Problem requirements =
Read through the records. Copy each line that has the word "grassColor".

Stored records
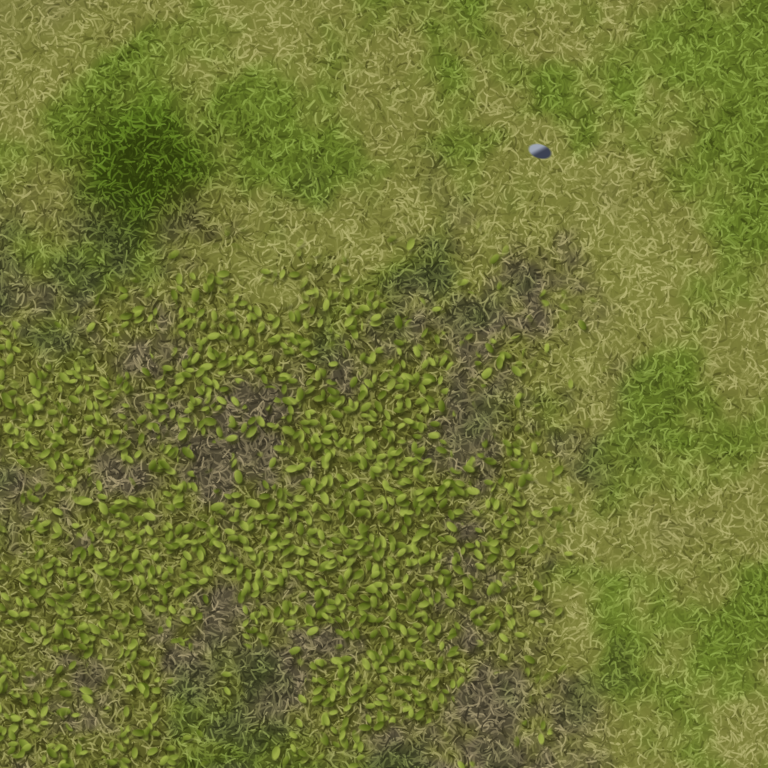
Write a WebGL 1 fragment shader that draws this texture.

```glsl
precision highp float;
// Rough meadow seen from above: short tangled grass, bare brown soil and leafy weeds.
// Layered sines lay out the patches; jittered cells scatter curved blades and leaves.
// A dark tuft and one grey stone are added as soft distance shapes.
uniform vec2 u_resolution;

vec4 hash4(vec2 id) {
  vec4 seeds = vec4(dot(id, vec2(127.1, 311.7)), dot(id, vec2(269.5, 183.3)),
                    dot(id, vec2(419.2, 371.9)), dot(id, vec2(97.3, 157.1)));
  return fract(sin(seeds) * 43758.5);
}

mat2 rotation(float angle) {
  float c = cos(angle), s = sin(angle);
  return mat2(c, -s, s, c);
}

// Warped sines, roughly -0.8 to 0.8
float patches(vec2 p) {
  float sum = 0.0, amplitude = 0.45;
  for (int i = 0; i < 5; i++) {
    p = rotation(0.9) * p * 1.75 + 1.7;
    sum += amplitude * sin(p.x + 1.4 * sin(p.y * 0.8)) * cos(p.y + sin(p.x * 0.7));
    amplitude *= 0.75;
  }
  return sum;
}

// Dark thatch to olive to pale straw
vec3 grassRamp(float t) {
  vec3 low = mix(vec3(0.23, 0.23, 0.08), vec3(0.49, 0.50, 0.23), smoothstep(0.0, 0.55, t));
  return mix(low, vec3(0.72, 0.71, 0.46), smoothstep(0.5, 1.1, t));
}

vec3 grassColor(float t, float bare, float lush) {
  vec3 color = grassRamp(t);
  float light = dot(color, vec3(0.33));
  color = mix(color, light * vec3(1.16, 1.06, 0.82), bare);
  return mix(color, color * vec3(0.80, 1.01, 0.62), lush);
}

float cover(float d, float softness) {
  return 1.0 - smoothstep(-softness, softness, d);
}

void main() {
  vec2 p = gl_FragCoord.xy / u_resolution.y;
  float pixel = 1.0 / u_resolution.y;

  // Patch layout: open meadow above and right, weeds and soil below left
  float broad = patches(p * 2.6 + 4.0);
  float fine = patches(p * 7.0 + 9.0);
  float meadow = smoothstep(-0.09, 0.10, max(p.x - 0.73, p.y - 0.66) + 0.09 * fine);
  vec2 thicket = (p - vec2(0.45, 0.38)) / vec2(0.22, 0.28);
  float bias = 0.40 * exp(-dot(thicket, thicket)) - 0.02;
  float weeds = (1.0 - meadow) * smoothstep(-0.25, 0.5, 0.7 * fine + 0.3 * broad + bias);
  float bare = (1.0 - meadow) * smoothstep(0.3, -0.5, fine + 0.4 * bias) * 0.9;
  bare += meadow * 0.3 * smoothstep(0.1, 0.6, broad);
  vec2 tuft = (p - vec2(0.19, 0.775)) / vec2(0.065, 0.075);
  float tuftCore = exp(-pow(dot(tuft, tuft), 1.3)) * (0.85 + 0.4 * fine);
  vec2 shade = (p - vec2(0.20, 0.78)) / vec2(0.14, 0.09);
  float tuftShade = exp(-dot(shade, shade));
  float lush = clamp(0.7 * smoothstep(0.0, 0.6, -broad - 0.4 * fine) + tuftCore, 0.0, 1.0);
  float tone = 0.44 + 0.15 * meadow + 0.09 * fine - 0.08 * weeds - 0.08 * lush
             - 0.24 * tuftCore - 0.16 * tuftShade;

  // Tangled grass blades over dark thatch
  vec3 color = grassColor(tone - 0.14, bare, lush);
  for (int layer = 0; layer < 6; layer++) {
    float k = float(layer);
    float scale = 52.0 + 7.0 * k;
    vec2 g = rotation(k * 1.1) * p * scale + k * 17.3;
    for (int y = -1; y <= 1; y++) {
      for (int x = -1; x <= 1; x++) {
        vec2 id = floor(g) + vec2(x, y);
        vec4 h = hash4(id + k * 31.0);
        vec2 q = rotation(h.z * 6.283) * (g - id - h.xy);
        q.y += (h.x - 0.5) * 1.4 * q.x * q.x;
        q.x -= clamp(q.x, -0.55, 0.55);
        float blade = cover(length(q) - 0.09, max(0.06, pixel * scale));
        float t = tone + (h.w - 0.5) * mix(0.95, 0.75, meadow) + 0.02 * k;
        color = mix(color, grassColor(t, bare, lush), blade * 0.85);
      }
    }
  }

  // Small weed leaves, each with a dark shadow at its lower right
  for (int layer = 0; layer < 3; layer++) {
    float k = float(layer);
    float scale = 46.0 + 6.0 * k;
    vec2 g = rotation(0.5 + k * 1.3) * p * scale + k * 23.7;
    vec2 drop = rotation(0.5 + k * 1.3) * vec2(0.16, -0.22);
    for (int y = -1; y <= 1; y++) {
      for (int x = -1; x <= 1; x++) {
        vec2 id = floor(g) + vec2(x, y);
        vec4 h = hash4(id + 71.0 + k * 13.0);
        float present = smoothstep(h.w - 0.05, h.w + 0.05, weeds * 0.72 - 0.04);
        mat2 turn = rotation(h.z * 6.283);
        vec2 size = vec2(0.36, 0.20) * (0.75 + 0.5 * h.x);
        vec2 q = turn * (g - id - h.xy);
        vec2 s = turn * (g - id - h.xy - drop);
        float soft = max(0.05, pixel * scale);
        float shadow = cover((length(s / size) - 1.0) * size.y, 0.12);
        float leaf = cover((length(q / size) - 1.0) * size.y, soft);
        float lit = clamp(h.y * 0.75 + 0.25 + q.y * 1.3 + q.x * 0.5, 0.0, 1.0);
        vec3 leafColor = mix(vec3(0.30, 0.37, 0.08), vec3(0.64, 0.70, 0.30), lit);
        color = mix(color, vec3(0.19, 0.20, 0.07), shadow * present * 0.6);
        color = mix(color, leafColor, leaf * present * 0.92);
      }
    }
  }

  // Lone stone with a pale left face
  vec2 stone = rotation(-0.3) * (p - vec2(0.703, 0.803));
  float stoneEdge = (length(stone / vec2(0.015, 0.009)) - 1.0) * 0.009;
  vec3 stoneColor = mix(vec3(0.62, 0.65, 0.70), vec3(0.24, 0.26, 0.32),
                        smoothstep(-0.008, 0.004, stone.x - stone.y));
  color = mix(color, stoneColor, cover(stoneEdge, max(0.0015, pixel)));
  gl_FragColor = vec4(color, 1.0);
}
```
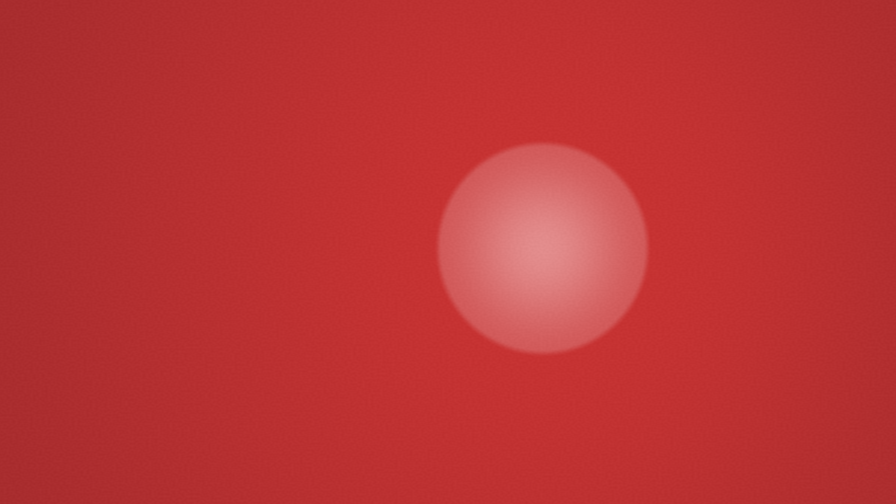
Reproduce this background procedurally as a WebGL 2 fragment shader.

```glsl
#version 300 es
precision highp float;
// A soft pale disk glowing on a grainy red field with darkened corners.
uniform vec2 u_resolution;
out vec4 fragColor;

vec2 hashGradient(vec2 cell) {
  vec3 q = fract(cell.xyx * vec3(0.1031, 0.1030, 0.0973));
  q += dot(q, q.yzx + 33.33);
  float angle = 6.2832 * fract((q.x + q.y) * q.z);
  return vec2(cos(angle), sin(angle));
}

float gradientNoise(vec2 p) {
  vec2 cell = floor(p), f = fract(p);
  vec2 w = f * f * f * (f * (f * 6.0 - 15.0) + 10.0);
  float a = dot(hashGradient(cell), f);
  float b = dot(hashGradient(cell + vec2(1, 0)), f - vec2(1, 0));
  float c = dot(hashGradient(cell + vec2(0, 1)), f - vec2(0, 1));
  float d = dot(hashGradient(cell + 1.0), f - 1.0);
  return mix(mix(a, b, w.x), mix(c, d, w.x), w.y);
}

void main() {
  // Canvas centre is the origin and canvas height is one unit.
  vec2 p = (gl_FragCoord.xy - 0.5 * u_resolution) / u_resolution.y;
  float dist = length(p - vec2(0.188, 0.007));

  // Red field: wide glow around the disk, then a faint vignette.
  float glow = exp(-1.7 * dist * dist);
  vec3 color = mix(vec3(0.67, 0.178, 0.185), vec3(0.785, 0.2, 0.198), glow);
  color *= 1.0 - 0.035 * smoothstep(0.5, 1.1, length(p));

  // Disk: pale core fading toward a soft rim.
  float core = 1.0 - smoothstep(0.0, 0.225, dist);
  vec3 disk = mix(vec3(0.82, 0.345, 0.345), vec3(0.888, 0.55, 0.55), core);
  color = mix(color, disk, 1.0 - smoothstep(0.2, 0.216, dist));

  // Fine grain, stretched a little sideways.
  float grain = gradientNoise(p * vec2(170, 230) + 400.0);
  color += 0.018 * grain;

  fragColor = vec4(color, 1.0);
}
```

Reply to the task =
vec3 grassColor(float t, float bare, float lush) {
  vec3 color = grassColor(tone - 0.14, bare, lush);
        color = mix(color, grassColor(t, bare, lush), blade * 0.85);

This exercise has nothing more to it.